A Guide to Getting Help for Anxiety Disorders
If you believe that you suffer from an Anxiety Disorder we recommend that:
First, educate yourself. Do some research on Anxiety Disorders. There are many good resources on Anxiety Disorders (visit one of the websites listed in our resource section or do some reading on Anxiety Disorders).
Second, seek professional help. If your Anxiety Disorder is causing you significant distress, disrupting your life, or interfering with your ability to function at work or home you should seek professional help. Remember, Anxiety Disorders are very treatable.
Third, seek medical evaluation for physical symptoms. Anxiety Disorders can sometimes be caused by underlying medical problems. In addition, some symptoms associated with Anxiety Disorders can really be a sign of a physical illness. Thus, a thorough medical evaluation is recommended.
Fourth, feel free to contact us if we can be of help. Nearly all of our staff therapists work with Anxiety Disorders. We have listed below a number who have particular expertise in treating Anxiety Disorders.
Fifth, don’t procrastinate. We understand that it is normal to put off seeking helping. Moreover, we know some anxiety symptoms include fears of seeking medical and psychological help. You need to remember that Anxiety Disorders are a very common and very treatable problem.
Resources for Anxiety Disorders
The following websites and books have been reviewed by our staff and have been found to offer sound information on Anxiety Disorders and their treatment.
Website for the National Institute of Mental Health.
This site offers a wide array of information on Anxiety Disorders from general information on various disorders, to information on the latest research. However, this site tends to emphasize medication based treatment of Anxiety Disorders.
A clearing house of Mental Health Resources.
This site is run by a psychologist. In addition to offering summaries on the nature and treatment of Anxiety Disorders it provides links to and reviews of resources ranging from self-help groups, to books, to on-line resources. The only drawback is the overwhelming number of pop up ads. However, we recommend you tolerate them because the site is objective and highlights the research on the benefits of psychotherapy which many more medically oriented sites omit.
Web site of The Anxiety Disorders Association of America (ADAA).
The ADAA is a national nonprofit organization providing information about Anxiety Disorders.
This site offers much information about anxiety disorders as well as links to multiple resources, including support groups and message boards, as well as updates on the latest research.
A not-for-profit website offering a wide array of information on the nature and treatment of psychological disorders.
This site offers solid information on Anxiety Disorders and their treatment. It is less scientifically focused than the NIMH site.
A local psychologist’s website with many excellent resources and information on Anxiety Disorders.

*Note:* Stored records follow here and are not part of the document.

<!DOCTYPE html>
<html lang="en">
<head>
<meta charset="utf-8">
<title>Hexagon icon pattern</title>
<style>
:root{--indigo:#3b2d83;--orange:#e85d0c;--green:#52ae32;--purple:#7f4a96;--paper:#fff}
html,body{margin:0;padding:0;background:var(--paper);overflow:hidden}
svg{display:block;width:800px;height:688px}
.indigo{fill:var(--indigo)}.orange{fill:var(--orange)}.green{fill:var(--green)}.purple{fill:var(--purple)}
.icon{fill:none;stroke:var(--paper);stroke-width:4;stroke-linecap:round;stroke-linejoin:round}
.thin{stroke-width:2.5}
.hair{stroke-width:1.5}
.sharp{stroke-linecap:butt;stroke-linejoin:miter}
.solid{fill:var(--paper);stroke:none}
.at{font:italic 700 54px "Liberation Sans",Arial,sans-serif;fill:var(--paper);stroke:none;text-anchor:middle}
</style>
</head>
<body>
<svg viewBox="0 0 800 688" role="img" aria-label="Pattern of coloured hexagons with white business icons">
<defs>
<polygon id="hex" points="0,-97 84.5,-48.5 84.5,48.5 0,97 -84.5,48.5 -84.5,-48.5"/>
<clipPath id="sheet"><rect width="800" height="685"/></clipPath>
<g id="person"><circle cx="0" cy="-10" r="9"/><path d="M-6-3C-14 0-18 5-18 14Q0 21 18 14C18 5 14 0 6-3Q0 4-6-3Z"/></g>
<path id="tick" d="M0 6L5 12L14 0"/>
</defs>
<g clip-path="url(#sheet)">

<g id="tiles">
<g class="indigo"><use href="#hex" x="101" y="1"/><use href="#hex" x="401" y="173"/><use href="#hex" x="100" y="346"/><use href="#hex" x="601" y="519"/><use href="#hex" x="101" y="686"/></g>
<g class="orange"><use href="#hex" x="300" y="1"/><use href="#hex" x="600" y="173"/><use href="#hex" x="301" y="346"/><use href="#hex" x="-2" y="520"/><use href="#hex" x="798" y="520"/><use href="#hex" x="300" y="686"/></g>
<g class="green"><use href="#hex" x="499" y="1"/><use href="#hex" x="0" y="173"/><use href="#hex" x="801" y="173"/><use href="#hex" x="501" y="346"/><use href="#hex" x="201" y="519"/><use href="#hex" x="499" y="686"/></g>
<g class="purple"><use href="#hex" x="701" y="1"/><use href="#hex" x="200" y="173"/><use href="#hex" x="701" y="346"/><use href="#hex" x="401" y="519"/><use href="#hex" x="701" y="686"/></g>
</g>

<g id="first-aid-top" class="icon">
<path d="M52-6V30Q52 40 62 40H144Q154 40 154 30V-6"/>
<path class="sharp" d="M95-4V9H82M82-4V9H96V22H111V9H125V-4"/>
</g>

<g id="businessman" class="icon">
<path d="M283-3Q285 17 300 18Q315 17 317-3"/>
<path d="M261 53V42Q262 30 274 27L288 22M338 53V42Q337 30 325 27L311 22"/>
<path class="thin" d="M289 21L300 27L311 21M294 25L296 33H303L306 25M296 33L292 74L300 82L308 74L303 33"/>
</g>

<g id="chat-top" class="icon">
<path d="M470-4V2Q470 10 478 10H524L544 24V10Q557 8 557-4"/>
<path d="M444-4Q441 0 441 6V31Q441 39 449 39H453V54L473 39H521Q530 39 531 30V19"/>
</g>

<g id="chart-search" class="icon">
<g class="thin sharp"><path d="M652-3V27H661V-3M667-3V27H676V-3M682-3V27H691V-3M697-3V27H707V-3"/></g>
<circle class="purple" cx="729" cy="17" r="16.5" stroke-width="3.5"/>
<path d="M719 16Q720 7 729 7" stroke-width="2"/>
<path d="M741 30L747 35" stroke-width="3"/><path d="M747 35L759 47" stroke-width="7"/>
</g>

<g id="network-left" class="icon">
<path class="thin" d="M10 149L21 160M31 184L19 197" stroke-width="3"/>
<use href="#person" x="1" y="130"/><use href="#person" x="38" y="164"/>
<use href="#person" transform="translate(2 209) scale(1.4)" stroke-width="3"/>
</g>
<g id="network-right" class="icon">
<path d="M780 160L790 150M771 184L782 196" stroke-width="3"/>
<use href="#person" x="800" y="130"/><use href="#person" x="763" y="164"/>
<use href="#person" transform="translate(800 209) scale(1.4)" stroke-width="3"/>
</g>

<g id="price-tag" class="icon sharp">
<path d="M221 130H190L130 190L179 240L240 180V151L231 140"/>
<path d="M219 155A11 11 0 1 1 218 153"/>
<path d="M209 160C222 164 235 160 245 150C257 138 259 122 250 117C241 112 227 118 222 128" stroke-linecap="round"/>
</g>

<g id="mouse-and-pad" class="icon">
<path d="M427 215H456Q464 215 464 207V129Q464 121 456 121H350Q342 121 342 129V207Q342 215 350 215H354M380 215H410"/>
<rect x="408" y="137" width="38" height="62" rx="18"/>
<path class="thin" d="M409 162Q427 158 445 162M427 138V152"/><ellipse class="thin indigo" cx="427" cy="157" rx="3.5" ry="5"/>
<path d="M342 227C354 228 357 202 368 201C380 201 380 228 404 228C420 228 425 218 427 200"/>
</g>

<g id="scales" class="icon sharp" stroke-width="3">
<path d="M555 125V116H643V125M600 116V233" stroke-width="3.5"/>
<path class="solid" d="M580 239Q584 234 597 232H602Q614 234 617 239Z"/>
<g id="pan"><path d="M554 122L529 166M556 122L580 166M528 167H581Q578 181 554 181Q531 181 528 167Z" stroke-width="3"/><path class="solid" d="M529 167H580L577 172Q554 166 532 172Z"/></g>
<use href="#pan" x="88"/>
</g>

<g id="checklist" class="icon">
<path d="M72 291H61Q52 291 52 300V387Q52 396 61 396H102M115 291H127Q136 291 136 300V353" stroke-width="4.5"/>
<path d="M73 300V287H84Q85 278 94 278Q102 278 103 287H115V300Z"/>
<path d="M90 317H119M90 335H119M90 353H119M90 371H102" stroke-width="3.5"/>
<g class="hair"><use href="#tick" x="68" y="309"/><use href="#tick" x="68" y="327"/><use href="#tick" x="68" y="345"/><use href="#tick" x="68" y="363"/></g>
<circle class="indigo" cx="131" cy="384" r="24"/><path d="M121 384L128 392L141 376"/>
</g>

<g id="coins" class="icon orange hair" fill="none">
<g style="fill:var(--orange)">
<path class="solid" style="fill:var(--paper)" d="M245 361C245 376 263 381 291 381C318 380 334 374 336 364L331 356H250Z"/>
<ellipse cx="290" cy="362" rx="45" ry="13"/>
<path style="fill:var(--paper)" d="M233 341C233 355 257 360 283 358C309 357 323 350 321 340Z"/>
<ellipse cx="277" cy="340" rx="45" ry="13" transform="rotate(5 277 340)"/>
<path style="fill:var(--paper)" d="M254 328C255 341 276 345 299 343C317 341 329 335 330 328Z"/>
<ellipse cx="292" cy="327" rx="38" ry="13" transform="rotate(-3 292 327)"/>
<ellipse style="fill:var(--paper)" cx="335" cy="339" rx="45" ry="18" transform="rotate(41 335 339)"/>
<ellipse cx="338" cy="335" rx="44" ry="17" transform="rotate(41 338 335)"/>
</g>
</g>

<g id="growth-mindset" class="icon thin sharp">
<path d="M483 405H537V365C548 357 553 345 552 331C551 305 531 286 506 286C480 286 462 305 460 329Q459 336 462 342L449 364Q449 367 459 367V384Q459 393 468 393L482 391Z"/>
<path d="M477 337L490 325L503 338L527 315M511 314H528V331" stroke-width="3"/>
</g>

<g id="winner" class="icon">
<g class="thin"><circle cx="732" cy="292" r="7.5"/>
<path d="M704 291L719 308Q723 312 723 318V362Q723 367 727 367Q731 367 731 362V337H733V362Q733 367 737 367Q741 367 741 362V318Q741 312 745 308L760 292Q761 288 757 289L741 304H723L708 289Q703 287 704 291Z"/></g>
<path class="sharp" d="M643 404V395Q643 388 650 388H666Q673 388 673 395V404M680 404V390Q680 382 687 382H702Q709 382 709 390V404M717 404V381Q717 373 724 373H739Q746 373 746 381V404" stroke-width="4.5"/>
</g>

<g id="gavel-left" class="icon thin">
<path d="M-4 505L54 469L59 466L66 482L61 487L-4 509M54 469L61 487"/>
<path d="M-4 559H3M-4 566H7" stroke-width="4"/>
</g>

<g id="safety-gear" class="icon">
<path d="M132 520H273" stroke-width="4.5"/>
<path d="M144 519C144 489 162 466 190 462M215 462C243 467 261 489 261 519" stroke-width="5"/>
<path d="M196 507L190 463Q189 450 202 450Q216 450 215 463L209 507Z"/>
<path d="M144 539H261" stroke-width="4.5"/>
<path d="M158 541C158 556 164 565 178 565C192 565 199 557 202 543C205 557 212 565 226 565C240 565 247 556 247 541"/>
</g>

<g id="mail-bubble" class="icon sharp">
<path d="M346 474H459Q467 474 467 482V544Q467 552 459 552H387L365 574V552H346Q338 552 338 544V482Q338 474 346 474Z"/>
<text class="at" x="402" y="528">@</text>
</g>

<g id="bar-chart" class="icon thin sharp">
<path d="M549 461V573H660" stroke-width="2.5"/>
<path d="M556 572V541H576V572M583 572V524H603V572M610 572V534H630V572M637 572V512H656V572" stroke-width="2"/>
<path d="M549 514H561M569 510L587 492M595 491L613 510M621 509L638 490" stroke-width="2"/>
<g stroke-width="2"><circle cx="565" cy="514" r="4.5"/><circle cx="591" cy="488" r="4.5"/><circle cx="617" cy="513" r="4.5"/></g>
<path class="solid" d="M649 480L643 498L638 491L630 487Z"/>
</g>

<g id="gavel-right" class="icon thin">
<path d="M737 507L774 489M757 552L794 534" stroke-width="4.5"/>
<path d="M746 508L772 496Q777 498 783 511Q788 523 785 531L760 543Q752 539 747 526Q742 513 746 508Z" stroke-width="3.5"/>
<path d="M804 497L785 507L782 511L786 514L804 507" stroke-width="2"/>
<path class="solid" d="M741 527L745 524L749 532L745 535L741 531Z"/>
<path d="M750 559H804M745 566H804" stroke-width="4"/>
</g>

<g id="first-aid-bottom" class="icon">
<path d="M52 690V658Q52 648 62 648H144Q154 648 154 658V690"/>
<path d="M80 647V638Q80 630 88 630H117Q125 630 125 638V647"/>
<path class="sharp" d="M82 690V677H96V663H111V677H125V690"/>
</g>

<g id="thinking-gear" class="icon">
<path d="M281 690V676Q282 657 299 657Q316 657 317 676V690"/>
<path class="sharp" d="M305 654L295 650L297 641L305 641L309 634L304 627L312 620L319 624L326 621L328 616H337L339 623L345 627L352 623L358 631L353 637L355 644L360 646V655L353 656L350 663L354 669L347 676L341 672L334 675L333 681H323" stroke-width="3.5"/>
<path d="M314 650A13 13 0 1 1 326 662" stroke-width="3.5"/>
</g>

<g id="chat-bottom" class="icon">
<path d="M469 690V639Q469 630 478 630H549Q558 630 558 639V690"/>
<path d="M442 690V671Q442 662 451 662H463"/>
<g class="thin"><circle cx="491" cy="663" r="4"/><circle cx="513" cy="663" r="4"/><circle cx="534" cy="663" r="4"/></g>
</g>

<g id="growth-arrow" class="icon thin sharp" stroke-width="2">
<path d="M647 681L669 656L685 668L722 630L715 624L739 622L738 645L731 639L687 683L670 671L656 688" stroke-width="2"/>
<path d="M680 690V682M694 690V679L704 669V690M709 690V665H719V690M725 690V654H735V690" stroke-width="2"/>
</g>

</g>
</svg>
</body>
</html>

We highly recommend his workbook on Panic Disorder (see below).
A site devoted to Obsessive Compulsive Disorder (OCD).
This site offers much information about OCD, which generally seems well balanced.
Books on Anxiety Disorders
Bourne, Edmund. The Anxiety & Phobia Workbook, Fourth Edition, New Harbinger Publications, 2005.
Burns, David. The Feeling Good Handbook. New York: Penguin Books. 1999.
Burns, David. When Panic Attacks: The New, Drug-Free Anxiety Therapy That Can Change Your Life. New York: Morgan Road Books, 2006.
Butler, Gillian. Overcoming Social Anxiety and Shyness: A Self-Help Guide Using Cognitive Behavioral Techniques.
New York: Basic Books, 2008.
Carbonell, David. Panic Attacks Workbook: A Guided Program for Beating the Panic Trick. Berkeley, CA: Ulysses Press. 2004.
Lejeune, Chad. The Worry Trap. Oakland, CA: New Harbinger Publications, Inc., 2007.
Penzel, Fred. Obsessive Compulsive Disorders: A Complete Guide to Getting Well and Staying Well. New York: Oxford University Press, 2000.
Wilson, Reid. Don’t Panic: Taking Control of Anxiety Attacks, 3rd ed., 2009